After the first half, I thought this might be the week that Rodgers drops out of the rising category. Boy, than was a dumb thought. Rodgers  came to life in the second half, overcoming several dropped passes and shaky protection to keep the Packers out front and eventually put together a game-winning drive with 58 seconds left. He finished with a QB rating of 106, his lowest of the season, but I think we’ll let that slide this one time.

Clay Matthews
Can you name another player on defense that did much of anything on Sunday? Walden had a few pressures. Shields tipped away a couple of passes. Raji was active early. Otherwise, Matthews was the lone bright spot on D.

Jordy Nelson
It didn’t matter if Nelson was covered or only had a few inches to work with along the sideline, he was determined to make the catch when Rodgers threw it to him. A nice rebound game for No. 87 after a ho-hum performance against the Lions.


Greg Jennings
Not even the NFL’s silly rules about catches in the end zone could keep Jennings from scoring. After a brief slowdown in weeks nine and 10, Jennings is back on track.

Donald Driver
Two of Driver’s four catches on Sunday went for touchdowns. Not bad for an old-timer. Most importantly, Driver didn’t come down with a case of the dropsies like most of the other Packers WRs and TEs.


Charlie Peprah
Many readers pointed out in the comments section of my game summary that the loss of Nick Collins is negatively impacting Peprah. This is 100 true. Unfortunately, Collins is also not able to protect Peprah from landing in this week’s falling category.

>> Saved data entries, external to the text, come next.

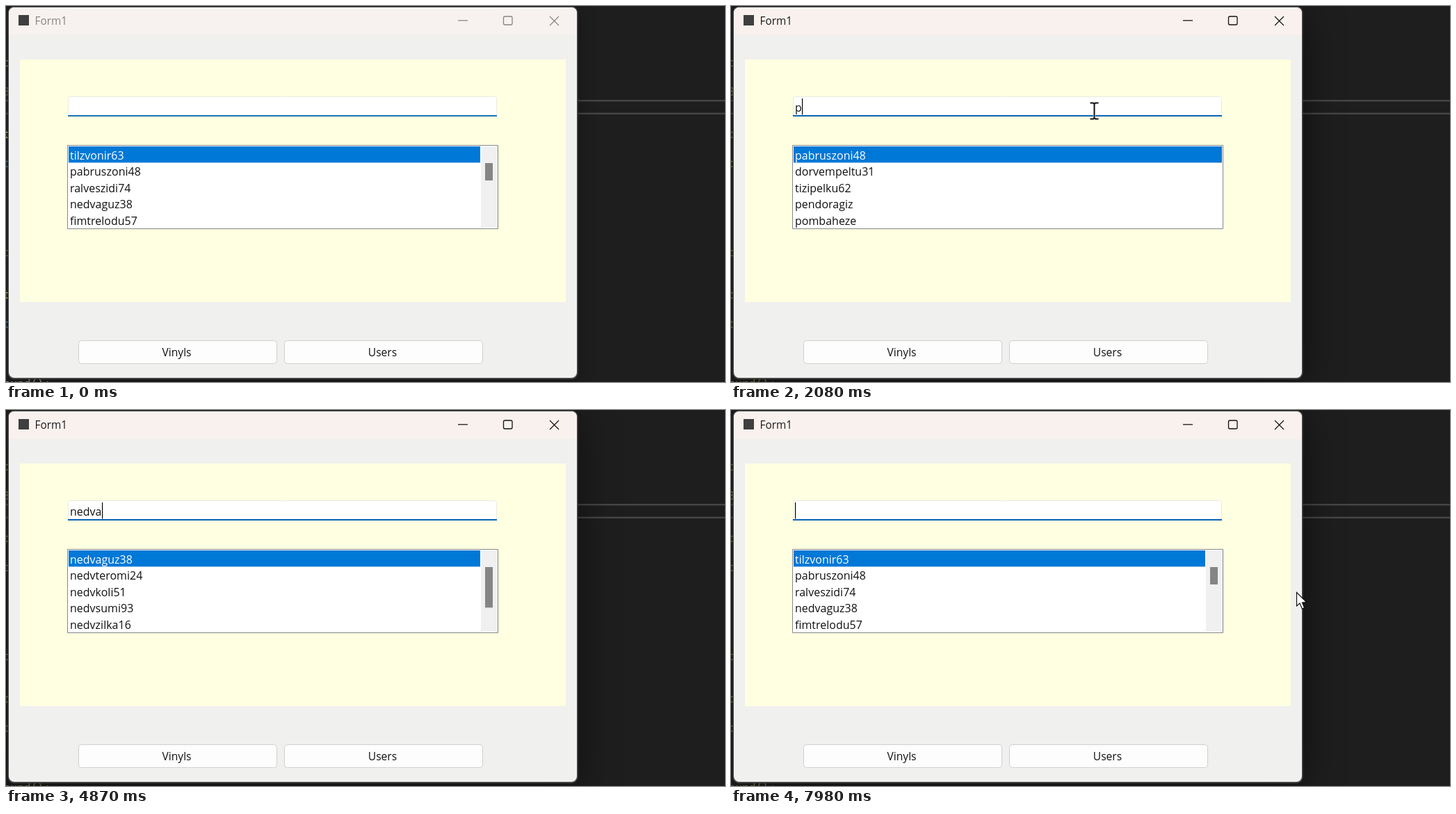
An HTML page with a canvas for the animation above (8000 ms loop, 1034 by 541 pixels).

```html
<!DOCTYPE html>
<html lang="en">
<head>
<meta charset="utf-8">
<title>Search form</title>
<style>
  html, body { margin: 0; width: 100%; height: 100%; overflow: hidden; background: #1e1e1e; }
  canvas { display: block; width: 100vw; height: 100vh; }
</style>
</head>
<body>
<canvas id="stage" width="1034" height="541"></canvas>
<script>
const ctx = document.getElementById('stage').getContext('2d');
const LOOP = 8000, PRESS = 930, RELEASE = 1260;
const BLINK = 530, LAG = 70;
const FROZEN = { from: 6270, to: 7300 };  // the form waits for its data
const UI = '"Open Sans", "Noto Sans", sans-serif';
const MONO = '16px "Noto Sans Mono", "DejaVu Sans Mono", monospace';

const users = [
  'tilzvonir63', 'pabruszoni48', 'ralveszidi74', 'nedvaguz38', 'fimtrelodu57',
  'dorvempeltu31', 'tizipelku62', 'nedvteromi24', 'nedvkoli51', 'nedvsumi93',
  'nedvzilka16', 'nedvoru45', 'pendoragiz', 'pombaheze'
];

// Runs of evenly spaced keys; '<' is backspace.
const burst = (start, every, keys) => [...keys].map((key, i) => ({ time: start + i * every, key }));
const strokes = [
  ...burst(1990, 200, 'pab'), ...burst(2870, 200, '<<<'),
  ...burst(3740, 200, 'nedv'), ...burst(4870, 0, 'a'),
  ...burst(FROZEN.from, 0, '<'), ...burst(FROZEN.to, 67, '<<<<')
];

// Pointer strokes along quadratic curves.
const move = (from, to, a, b, c) => ({ from, to, a, b, c });
const moves = [
  move(70, 800, [897, 502], [503, 346], [508, 152]),
  move(1200, 1460, [508, 152], [515, 152], [522, 151]),
  move(5880, 6480, [522, 151], [582, 195], [893, 231]),
  move(6480, 7100, [893, 231], [798, 227], [814, 246]),
  move(7300, 7980, [814, 246], [802, 262], [813, 262])
];

const frozen = t => t >= FROZEN.from && t < FROZEN.to;

const textAt = t => strokes.filter(s => s.time <= t)
  .reduce((s, { key }) => key === '<' ? s.slice(0, -1) : s + key, '');

function caretAt(t) {
  if (t < PRESS) return false;
  const last = Math.max(...[PRESS, RELEASE, ...strokes.map(s => s.time)].filter(e => e <= t));
  return frozen(t) || (t - last) % (2 * BLINK) < BLINK;
}

function pointerAt(t) {
  const m = moves.filter(m => m.from <= t).pop();
  // typing hides a resting pointer
  if (!m || strokes.some(s => s.time > m.to && s.time + 150 <= t)) return null;
  const p = Math.min(1, (t - m.from) / (m.to - m.from)), q = 1 - p;
  const [x, y] = [0, 1].map(i => Math.round(q * q * m.a[i] + 2 * p * q * m.b[i] + p * p * m.c[i]));
  const beam = t < FROZEN.from ? y < 165 || t > RELEASE : t < FROZEN.to && x < 821 && t < m.to && m.b[0] < m.c[0] && m.a[0] < m.b[0];
  return { x, y, beam };
}

function rect(x, y, w, h, color) {
  ctx.fillStyle = color;
  ctx.fillRect(x, y, w, h);
}

function box(x, y, w, h, r, fill, stroke, width = 1) {
  ctx.beginPath();
  ctx.roundRect(x, y, w, h, r);
  if (fill) { ctx.fillStyle = fill; ctx.fill(); }
  if (stroke) { ctx.strokeStyle = stroke; ctx.lineWidth = width; ctx.stroke(); }
}

function text(s, x, y, color, font = `16px ${UI}`, align = 'left') {
  ctx.font = font;
  ctx.textAlign = align;
  ctx.fillStyle = color;
  ctx.fillText(s, x, y);
}

function lines(color, width, ...paths) {
  ctx.strokeStyle = color;
  ctx.lineWidth = width;
  ctx.beginPath();
  for (const p of paths) {
    ctx.moveTo(p[0], p[1]);
    for (let i = 2; i < p.length; i += 2) ctx.lineTo(p[i], p[i + 1]);
  }
  ctx.stroke();
}

function drawEditor(t) {
  rect(0, 0, 1034, 541, '#1e1e1e');
  for (const y of [135, 153.6]) rect(0, y, 1034, 2.4, '#464646');
  const tint = color => t < PRESS ? color : '#75864e';
  const bit = (s, y, color) => text(s, 5, y, tint(color), MONO, 'right');
  bit('c', 87, '#a08a72');
  for (const y of [129, 360]) {
    bit(y < 200 ? '3' : 'c', y, '#6e675c');
    bit('t', y + 61, '#c9bd84');
    bit('t', y + 103, '#4385b5');
  }
  text('ound();', -3, 549, tint('#a5a08c'), MONO);
}

function drawWindow(t) {
  const active = t >= 800;
  const bar = !active ? '#f7f2ef' : t < 1460 ? '#f5f1f1' : '#f9f1ee';
  const ink = active ? '#111' : '#868482';

  ctx.save();
  ctx.shadowColor = `rgba(0,0,0,${active ? .5 : .3})`;
  ctx.shadowBlur = active ? 56 : 28;
  ctx.shadowOffsetY = 8;
  box(2.5, .5, 820, 536.5, 9, '#454545');
  ctx.restore();
  box(4, 2, 817, 533, 8, '#f0f0ee');
  box(4, 2, 817, 40, [8, 8, 0, 0], bar);

  rect(18, 13, 15, 15, '#3f3f3f');
  text('Form1', 41.5, 27, active ? '#1a1a1a' : '#868482', `15.4px ${UI}`);
  lines(ink, 1.2, [650, 20.8, 664, 20.8], [782, 15, 795, 28], [795, 15, 782, 28]);
  box(715.5, 15, 12.5, 12, 2, null, ink, 1.3);

  rect(20, 77, 785, 349, '#ffffe1');
  for (const [x, label] of [[104, 'Vinyls'], [400, 'Users']]) {
    box(x + .5, 481.5, 285, 33, 4, '#fdfdfd', '#d0d0d0');
    text(label, x + 141.5, 504, '#111', `15.6px ${UI}`, 'center');
  }
}

function drawField(t) {
  box(89.5, 130.5, 616, 27.5, 2, '#fff', '#ebebe0');
  const clicking = t >= PRESS && t < 1460;
  rect(89, 157, 617, clicking ? 1.6 : 2, clicking ? '#517fb0' : t < PRESS ? '#1a71b3' : '#0a62b6');
  text(textAt(t), 92, 152, '#111');
  if (caretAt(t)) rect(Math.round(92 + ctx.measureText(textAt(t)).width), 133, 1.2, 23.5, '#000');
}

function drawList(t) {
  const query = textAt((frozen(t) ? FROZEN.from : t) - LAG);
  const found = users.filter(u => u.includes(query));
  const scroll = found.length > 5;
  box(88.5, 200.5, 619, 120, 0, '#fff', '#82878c');
  rect(90, 202, scroll ? 592 : 616, 23.4, '#0078d7');
  found.slice(0, 5).forEach((name, i) =>
    text(name, 92, Math.round(220.8 + i * 23.45), i ? '#111' : '#fff'));
  if (scroll) {
    rect(683, 202, 24, 117, '#f0f0f0');
    rect(689, 226, 11, 70 * 5 / found.length, '#858585');
  }
}

function drawBeam(x, y) {
  const serif = s => [x - 6, y + s * 11.5, x - 1.5, y + s * 11.5, x, y + s * 10,
                      x + 1.5, y + s * 11.5, x + 6, y + s * 11.5];
  const shape = [serif(-1), [x, y - 10, x, y + 10], serif(1)];
  lines('rgba(255,255,255,.7)', 3.6, ...shape);
  lines('#111', 2, ...shape);
}

function drawArrow(x, y) {
  ctx.beginPath();
  [[.5, .5], [.5, 20], [5, 16], [8.3, 24], [11.6, 22.6], [8.4, 15], [14.5, 14.6]]
    .forEach(([dx, dy]) => ctx.lineTo(x + dx, y + dy));
  ctx.closePath();
  ctx.fillStyle = '#fff';
  ctx.fill();
  ctx.strokeStyle = '#111';
  ctx.lineWidth = 1.2;
  ctx.stroke();
}

function drawPointer(t) {
  const p = pointerAt(t);
  if (!p) return;
  if (p.beam) drawBeam(p.x + .5, p.y);
  else drawArrow(p.x, p.y);
  if (t >= PRESS && t < RELEASE) {
    ctx.beginPath();
    ctx.arc(p.x - 2, p.y - 1, 17, 0, Math.PI * 2);
    ctx.fillStyle = 'rgba(246,246,20,.55)';
    ctx.fill();
  }
}

function frame(now) {
  const t = now % LOOP;
  drawEditor(t);
  drawWindow(t);
  drawField(t);
  drawList(t);
  drawPointer(t);
  requestAnimationFrame(frame);
}
requestAnimationFrame(frame);
</script>
</body>
</html>
```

Marshall Newhouse
I really went back and forth on including Newhouse here. The Giants front four might be the best in football. Newhouse is essentially a rookie. Rodgers dropped back to pass 50 times on Sunday. Talk bout a near-impossible task. There was bound to be some pressures allowed by the young man. However, when the goal is the Super Bowl, inexperience, quality of opponent and difficult assignments are no excuse. Newhouse needs to clean it up.